Each year in February and September, Colonial Williamsburg hosts home schoolers at a great discount and also offers special programming. While we have never taken advantage of the special programming, we have taken advantage of the discounted tickets over the past several years.
When we first went Williamsburg, the kids were 11, 8, 8 and 5. Daniel wasn't born yet. I had made the girls colonial dresses and they had a blast dressing up and going around Williamsburg. For Christmas that year, they all received colonial related gifts - - the boys got costumes from Vision Forum, handmade haversacks with spyglasses, maps, compasses and a pack of "colonial" cards, along with a tricorn hat. The girls got new handmade dresses and caps. Except for Jenna, they've outgrown dressing up, but we still enjoy our trips to Williamsburg.
Some of our favorite places to visit are the Wig and Perugmakers Shop, the Brick Yard, the Cabinet Makers, and the Blacksmith's. Year after year, I am constantly reminded of how well Colonial Williamsburg keeps alive the traditional ways of making things. The bricks made in the brickyard are used for building within Colonial Williamsburg. Each brick is laboriously shaped by hand, allowed to dry and then bake in a kiln around the clock. The blacksmith constructs hinges to be used on doors, nails to be used in building, and other various items like handles, weather vanes, etc. The cabinet makers reconstruct moldings and furniture by hand to be used in the various buildings around the town. The gardens and fields are planted each year, not only to teach the visitors, but to be used in the cooking demonstrations, to feed livestock, and propagate "heritage" plants. You can buy these "heirloom" seeds at the garden store. And, the visitors are even sometimes allowed to participate in keeping the traditions alive. Dave and the kids (even Daniel) helped clear the field of corn stalks, which would traditionally go to feed the livestock later in the winter. Some children were helping to mix the clay with their feet for the making of bricks. We got to watch the food made at the Govenor's Palace and ponder whether we would eat Macaroni and Cheese with Tongue (can we say eeeewwww!). The fritters the cook was making smelled quite yummy! At the wigmaker's, we found out that if we had to ask how much the wigs typically cost, we probably couldn't afford them! In the past, at the cabinet maker's, they've had the harpsichord open to play (this year it was closed and locked to Andrea's disappointment). And, the weaver allows us to feel the raw materials and finished products that are made there.

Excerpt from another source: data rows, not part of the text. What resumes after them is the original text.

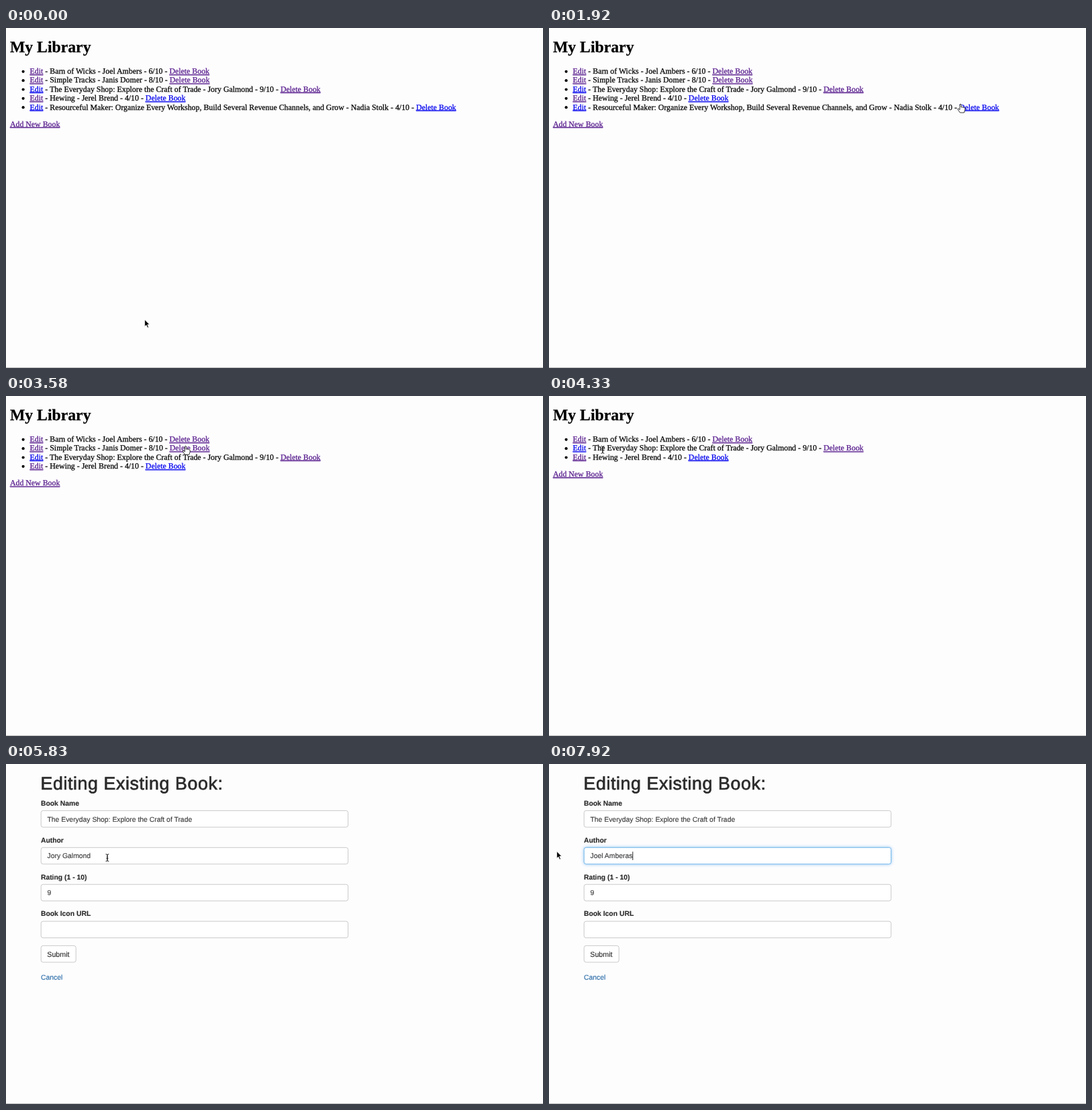
Animation of 800 by 506 pixels, one loop 8 s. Source, as an HTML page:

```html
<!DOCTYPE html>
<html lang="en">
<head>
<meta charset="utf-8">
<title>My Library</title>
<style>
  html, body { margin: 0; width: 100%; height: 100%; overflow: hidden; background: #fefdfe; }
  svg { display: block; width: 800px; height: 506px; }
  text { white-space: pre; text-rendering: geometricPrecision; }
  text, tspan { fill: currentColor; stroke: currentColor; }
  #list text { font: 11.87px "Liberation Serif", Times, serif; color: #000; stroke-width: .25px; }
  #list .title { font-size: 23.74px; font-weight: bold; }
  .new, .seen { text-decoration: underline; }
  #list .new { color: #00e; }
  #list .seen { color: #551a8b; }
  #form text { font: 10.39px "Liberation Sans", Helvetica, sans-serif; color: #3c3c3c; stroke-width: .15px; }
  #form .title { font-size: 26.7px; letter-spacing: .63px; color: #2b2b2b; stroke-width: .7px; }
  #form .label { font-weight: bold; color: #2b2b2b; }
  #form .button { font-size: 10.7px; color: #2b2b2b; }
  #form .cancel { color: #2a6ca8; }
  .box { fill: #fff; stroke: #c4c4c4; stroke-width: .9px; }
  .focus { stroke: #66afe9; filter: drop-shadow(0 0 2.5px rgba(102, 175, 233, .7)); }
  #popup { filter: drop-shadow(0 1px 1.5px rgba(0, 0, 0, .35)); fill: #212123; }
  #popup text { font: 500 9.7px Inter, sans-serif; color: #f4f4f4; stroke: none; }
</style>
</head>
<body>
<svg viewBox="0 0 800 506">
  <g id="list"></g>
  <g id="form">
    <text class="title" x="51.5" y="38">Editing Existing Book:</text>
    <g id="fields"></g>
    <rect class="box" x="52.2" y="270.4" width="52" height="24.6" rx="3"/>
    <text class="button" x="61.3" y="286.5">Submit</text>
    <text class="cancel" x="52" y="321.3">Cancel</text>
    <rect id="selection" y="130.5" height="12.5" fill="#b4d5fe"/>
    <text id="author" x="61.5" y="140.4"></text>
    <rect id="caret" y="130.5" width=".9" height="12.5" fill="#111"/>
    <g id="popup"></g>
  </g>
  <rect y="505" width="800" height="1" fill="#bdbdbd"/>
  <path id="cursor" stroke-linejoin="round"/>
</svg>
<script>
const LOOP = 8000, FPS = 12;
const REMOVE_LAST = 2580, REMOVE_SECOND = 3750, OPEN_FORM = 4750;
const FOCUS = 5910, TYPE = 6660, LEFT = 61.5;
const ROW_TOP = 68.1, ROW_STEP = 13.35;
const TYPED = 'Joel Amberas';

// title, author, rating, edit link class, delete link class, removal time
const books = [
  ['Barn of Wicks', 'Joel Ambers', 6, 'seen', 'seen', LOOP],
  ['Simple Tracks', 'Janis Domer', 8, 'seen', 'seen', REMOVE_SECOND],
  ['The Everyday Shop: Explore the Craft of Trade', 'Jory Galmond', 9, 'new', 'seen', LOOP],
  ['Hewing', 'Jerel Brend', 4, 'seen', 'new', LOOP],
  ['Resourceful Maker: Organize Every Workshop, Build Several Revenue Channels, and Grow',
    'Nadia Stolk', 4, 'new', 'new', REMOVE_LAST]
];
const edited = books[2];
const suggestions = [3, 1, 0, 2].map(i => books[i][1]);

// time, x, y, pointer shape from then on
const path = [
  [0, 206.6, 434, 'arrow'], [420, 340, 325, 'arrow'], [830, 528, 190, 'arrow'],
  [1083, 552.7, 158.8, 'arrow'], [1670, 617, 134, 'arrow'], [1910, 613, 113, 'hand'],
  [REMOVE_LAST, 611.6, 112, 'arrow'], [2667, 611.6, 112, 'arrow'], [3080, 420, 92, 'arrow'],
  [3330, 300, 80, 'beam'], [3500, 268, 74, 'hand'], [REMOVE_SECOND, 266, 75, 'beam'],
  [3900, 262, 77, 'beam'], [4170, 122, 80, 'beam'], [4333, 80, 80, 'beam'],
  [4490, 46, 75, 'hand'], [OPEN_FORM, 45, 75, 'arrow'], [5080, 44, 76, 'arrow'],
  [5250, 58, 86, 'beam'], [5500, 104, 114, 'beam'], [5830, 151, 139.5, 'beam'],
  [FOCUS, 150, 139, 'beam'], [6250, 6, 137, 'beam'], [TYPE, 6, 137, 'none'],
  [7910, 11.6, 130, 'arrow'], [LOOP, 11.6, 130, 'arrow']
];
const shapes = {
  arrow: ['M0 0V10.4L2.4 8.2L4.1 12.2L5.9 11.4L4.2 7.5H7.4Z', '#000', '#fff', .8],
  beam: ['M-2.4-5.4Q0-5.4 0-4V4Q0 5.4-2.4 5.4M2.4-5.4Q0-5.4 0-4V4Q0 5.4 2.4 5.4M-1.4.9H1.4', 'none', '#222', 1],
  hand: ['M-1 .8Q0-.6 1 .8V5Q2 3.9 3 5Q4 4.2 5 5.4Q6.4 4.8 6.8 6.4V9L5.4 13H-.6L-4 8.2Q-4.2 6.6-2.6 7.2L-1 8.6Z', '#fff', '#000', .8],
  none: ['', 'none', 'none', 0]
};

const $ = id => document.getElementById(id);
const set = (el, attrs) => Object.entries(attrs).forEach(([k, v]) => el.setAttribute(k, v));
const show = (el, on) => { el.style.display = on ? '' : 'none'; };

function drawList(t) {
  const rows = books.filter(b => t < b[5]).map(([title, author, rating, edit, del], i) => {
    const y = ROW_TOP + i * ROW_STEP;
    return `<circle cx="25.6" cy="${y - 3.3}" r="2.1"/><text x="35.6" y="${y}"><tspan class="${edit}">Edit</tspan>` +
      ` - ${title} - ${author} - ${rating}/10 - <tspan class="${del}">Delete Book</tspan></text>`;
  });
  const addY = ROW_TOP + (rows.length - 1) * ROW_STEP + 25.2;
  $('list').innerHTML = '<text class="title" x="5.9" y="36">My Library</text>' + rows.join('') +
    `<text class="seen" x="5.9" y="${addY}">Add New Book</text>`;
}

function drawFields(focused) {
  const fields = [['Book Name', edited[0]], ['Author', ''], ['Rating (1 - 10)', edited[2]], ['Book Icon URL', '']];
  $('fields').innerHTML = fields.map(([label, value], i) => {
    const y = 69.4 + i * 54.9;
    return `<text class="label" x="51.9" y="${y - 7.7}">${label}</text>` +
      `<rect class="box ${focused && i === 1 ? 'focus' : ''}" x="52.2" y="${y}" width="457.4" height="24.6" rx="3"/>` +
      `<text x="${LEFT}" y="${y + 16.1}">${value}</text>`;
  }).join('');
}

function drawPopup(names) {
  const popup = $('popup');
  show(popup, names.length);
  if (!names.length) return;
  popup.innerHTML = `<path d="M134.5 156.5L141 150L147.5 156.5Z"/><rect x="125.3" y="156" height="${names.length * 26.75 + 5.8}" rx="2.5"/>` +
    names.map((n, i) => `<text x="134.6" y="${175.8 + i * 26.75}">${n}</text>`).join('');
  const widths = [...popup.querySelectorAll('text')].map(e => e.getComputedTextLength());
  popup.querySelector('rect').setAttribute('width', Math.max(...widths) + 25);
}

function drawForm(t, pointerX) {
  const typing = t >= TYPE, focused = t >= FOCUS;
  const count = Math.floor((t - TYPE) * FPS / 1000) + 1;
  const value = typing ? TYPED.slice(0, count) : edited[1];
  drawFields(focused);
  $('author').textContent = value;
  const end = LEFT + $('author').getComputedTextLength();
  const start = Math.min(end, Math.max(LEFT, pointerX));
  const selected = focused && !typing && start < end;
  show($('selection'), selected);
  set($('selection'), { x: start, width: end - start });
  show($('caret'), focused && !selected);
  set($('caret'), { x: end });
  drawPopup(typing ? suggestions.filter(n => n.startsWith(value)) : []);
}

function pointerAt(t) {
  const i = path.findLastIndex(p => p[0] <= t);
  const a = path[i], b = path[i + 1] || a;
  const k = b === a ? 0 : (t - a[0]) / (b[0] - a[0]);
  return { x: a[1] + (b[1] - a[1]) * k, y: a[2] + (b[2] - a[2]) * k, kind: a[3] };
}

function draw(t) {
  const { x, y, kind } = pointerAt(t);
  const [d, fill, stroke, width] = shapes[kind];
  const onForm = t >= OPEN_FORM;
  show($('list'), !onForm);
  show($('form'), onForm);
  onForm ? drawForm(t, x) : drawList(t);
  set($('cursor'), { d, fill, stroke, 'stroke-width': width, transform: `translate(${x} ${y})` });
}

let last = -1;
function tick() {
  const step = Math.floor((performance.now() % LOOP + 4) * FPS / 1000) % (LOOP * FPS / 1000);
  if (step !== last) draw((last = step) * 1000 / FPS);
  requestAnimationFrame(tick);
}
tick();
</script>
</body>
</html>
```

Colonial Williamsburg could rely on modern methods for construction and furniture and all that, but that they choose to do and make things in the more traditional way is what draws me, and I am sure others, back year after year. And, it is what makes visiting Williamsburg a unique experience, even after visiting several times, there is always something new to discover! If you ever get a chance to visit, I highly recommend it! While we visit, we usually camp (we have a travel trailer) at American Heritage RV Resort. Camping helps to make the trip more affordable, since most of our meals can be eaten at the campground or packed (lunch). Plus the cost of camping is a bit less than the hotels in the area. American Heritage has camping cabins and models that can be rented.

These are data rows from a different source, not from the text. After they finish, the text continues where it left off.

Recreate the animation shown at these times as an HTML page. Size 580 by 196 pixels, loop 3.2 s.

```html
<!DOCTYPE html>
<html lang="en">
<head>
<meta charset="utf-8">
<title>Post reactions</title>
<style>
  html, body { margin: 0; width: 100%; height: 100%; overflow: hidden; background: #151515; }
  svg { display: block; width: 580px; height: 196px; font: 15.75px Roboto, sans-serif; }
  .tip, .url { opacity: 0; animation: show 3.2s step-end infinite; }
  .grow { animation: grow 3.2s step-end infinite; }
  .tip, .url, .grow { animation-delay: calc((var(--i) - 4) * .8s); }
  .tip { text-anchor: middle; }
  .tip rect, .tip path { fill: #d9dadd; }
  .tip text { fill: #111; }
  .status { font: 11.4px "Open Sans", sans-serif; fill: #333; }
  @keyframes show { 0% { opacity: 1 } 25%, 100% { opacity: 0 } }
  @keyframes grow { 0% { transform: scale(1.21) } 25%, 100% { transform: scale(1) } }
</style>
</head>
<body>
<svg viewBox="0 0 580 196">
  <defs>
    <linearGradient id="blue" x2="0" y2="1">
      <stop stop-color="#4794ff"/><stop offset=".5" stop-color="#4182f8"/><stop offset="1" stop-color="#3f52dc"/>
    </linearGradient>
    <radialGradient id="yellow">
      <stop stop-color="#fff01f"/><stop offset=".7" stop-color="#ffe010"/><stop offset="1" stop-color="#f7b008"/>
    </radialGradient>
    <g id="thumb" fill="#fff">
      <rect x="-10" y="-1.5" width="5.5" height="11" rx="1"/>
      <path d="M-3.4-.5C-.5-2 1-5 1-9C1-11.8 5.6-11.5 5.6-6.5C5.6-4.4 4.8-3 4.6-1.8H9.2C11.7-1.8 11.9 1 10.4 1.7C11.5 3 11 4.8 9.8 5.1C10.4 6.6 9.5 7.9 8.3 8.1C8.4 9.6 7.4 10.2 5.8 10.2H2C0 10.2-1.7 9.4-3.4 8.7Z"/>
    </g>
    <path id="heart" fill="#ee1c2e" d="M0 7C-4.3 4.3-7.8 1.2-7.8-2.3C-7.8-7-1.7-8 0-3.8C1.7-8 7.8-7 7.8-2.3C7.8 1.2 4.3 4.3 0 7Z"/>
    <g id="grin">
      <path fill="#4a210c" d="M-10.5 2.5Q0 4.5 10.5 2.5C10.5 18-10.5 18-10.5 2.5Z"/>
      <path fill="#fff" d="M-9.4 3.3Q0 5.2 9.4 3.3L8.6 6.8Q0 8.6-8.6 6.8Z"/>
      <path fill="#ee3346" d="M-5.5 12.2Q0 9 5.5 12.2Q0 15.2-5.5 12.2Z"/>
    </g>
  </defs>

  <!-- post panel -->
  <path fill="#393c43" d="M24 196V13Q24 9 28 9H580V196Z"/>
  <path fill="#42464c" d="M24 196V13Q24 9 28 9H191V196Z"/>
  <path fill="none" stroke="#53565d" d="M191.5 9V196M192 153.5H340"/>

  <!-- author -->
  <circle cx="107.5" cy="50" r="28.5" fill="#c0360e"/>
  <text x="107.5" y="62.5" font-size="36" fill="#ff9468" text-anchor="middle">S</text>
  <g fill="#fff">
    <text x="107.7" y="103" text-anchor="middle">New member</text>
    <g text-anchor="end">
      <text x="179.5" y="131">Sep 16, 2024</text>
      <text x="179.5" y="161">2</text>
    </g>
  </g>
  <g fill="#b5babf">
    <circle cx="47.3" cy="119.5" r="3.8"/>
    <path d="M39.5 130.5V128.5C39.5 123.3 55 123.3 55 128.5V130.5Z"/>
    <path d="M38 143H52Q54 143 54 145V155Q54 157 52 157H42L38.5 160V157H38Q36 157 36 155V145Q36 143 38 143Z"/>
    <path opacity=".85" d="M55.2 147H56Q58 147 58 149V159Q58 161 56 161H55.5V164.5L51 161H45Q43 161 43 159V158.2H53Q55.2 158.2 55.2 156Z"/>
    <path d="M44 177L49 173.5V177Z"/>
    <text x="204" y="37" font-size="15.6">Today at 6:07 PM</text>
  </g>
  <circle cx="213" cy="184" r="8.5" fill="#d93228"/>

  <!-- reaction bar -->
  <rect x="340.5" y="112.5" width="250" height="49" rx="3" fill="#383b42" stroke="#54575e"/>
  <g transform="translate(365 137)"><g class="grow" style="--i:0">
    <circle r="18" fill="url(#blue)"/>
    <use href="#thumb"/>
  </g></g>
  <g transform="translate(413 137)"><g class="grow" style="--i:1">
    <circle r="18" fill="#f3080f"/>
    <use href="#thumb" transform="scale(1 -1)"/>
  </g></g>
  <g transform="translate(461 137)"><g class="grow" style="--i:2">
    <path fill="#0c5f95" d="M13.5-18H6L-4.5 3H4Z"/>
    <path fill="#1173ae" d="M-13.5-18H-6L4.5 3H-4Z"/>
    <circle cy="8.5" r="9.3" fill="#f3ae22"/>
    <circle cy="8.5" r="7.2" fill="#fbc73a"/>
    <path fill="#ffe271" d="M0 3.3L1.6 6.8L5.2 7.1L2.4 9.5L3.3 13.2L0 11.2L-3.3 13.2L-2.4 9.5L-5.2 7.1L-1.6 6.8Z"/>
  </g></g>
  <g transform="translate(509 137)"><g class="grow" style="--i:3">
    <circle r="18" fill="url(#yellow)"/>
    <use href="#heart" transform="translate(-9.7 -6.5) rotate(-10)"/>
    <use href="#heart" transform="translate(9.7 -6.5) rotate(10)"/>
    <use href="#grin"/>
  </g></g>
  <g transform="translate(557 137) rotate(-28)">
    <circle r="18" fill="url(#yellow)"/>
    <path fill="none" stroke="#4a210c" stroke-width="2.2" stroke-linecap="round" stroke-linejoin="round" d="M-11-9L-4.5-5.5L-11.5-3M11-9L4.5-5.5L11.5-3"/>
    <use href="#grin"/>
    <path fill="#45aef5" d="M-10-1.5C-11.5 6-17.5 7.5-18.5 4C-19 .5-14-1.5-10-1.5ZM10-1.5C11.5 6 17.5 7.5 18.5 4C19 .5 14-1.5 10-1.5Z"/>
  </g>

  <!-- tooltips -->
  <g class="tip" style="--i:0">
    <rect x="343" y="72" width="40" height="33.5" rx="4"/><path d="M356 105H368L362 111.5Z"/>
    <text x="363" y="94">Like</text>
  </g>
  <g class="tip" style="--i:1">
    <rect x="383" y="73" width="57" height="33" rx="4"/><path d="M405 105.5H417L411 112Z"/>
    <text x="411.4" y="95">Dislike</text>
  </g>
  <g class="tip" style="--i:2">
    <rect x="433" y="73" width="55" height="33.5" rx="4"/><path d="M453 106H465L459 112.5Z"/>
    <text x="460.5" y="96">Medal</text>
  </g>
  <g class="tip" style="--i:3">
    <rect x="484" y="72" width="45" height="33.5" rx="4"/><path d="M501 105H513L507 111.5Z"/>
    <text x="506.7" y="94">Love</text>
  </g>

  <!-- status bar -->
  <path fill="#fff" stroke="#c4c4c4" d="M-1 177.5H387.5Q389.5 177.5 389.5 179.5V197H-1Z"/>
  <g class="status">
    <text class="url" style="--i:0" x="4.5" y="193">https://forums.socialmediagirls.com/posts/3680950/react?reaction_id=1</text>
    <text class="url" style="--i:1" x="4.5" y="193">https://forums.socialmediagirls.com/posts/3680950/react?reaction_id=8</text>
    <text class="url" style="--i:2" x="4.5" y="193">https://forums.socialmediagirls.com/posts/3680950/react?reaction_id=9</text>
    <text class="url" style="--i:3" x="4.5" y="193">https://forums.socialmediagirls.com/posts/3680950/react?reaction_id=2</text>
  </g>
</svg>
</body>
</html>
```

You can find more information on Colonial Williamsburg's Home School Experience here. You can also find out information on visiting Historic Jamestown and Yorktown during the same time periods here. I am not certain if Jamestown and Yorktown offer their tickets and programs in February.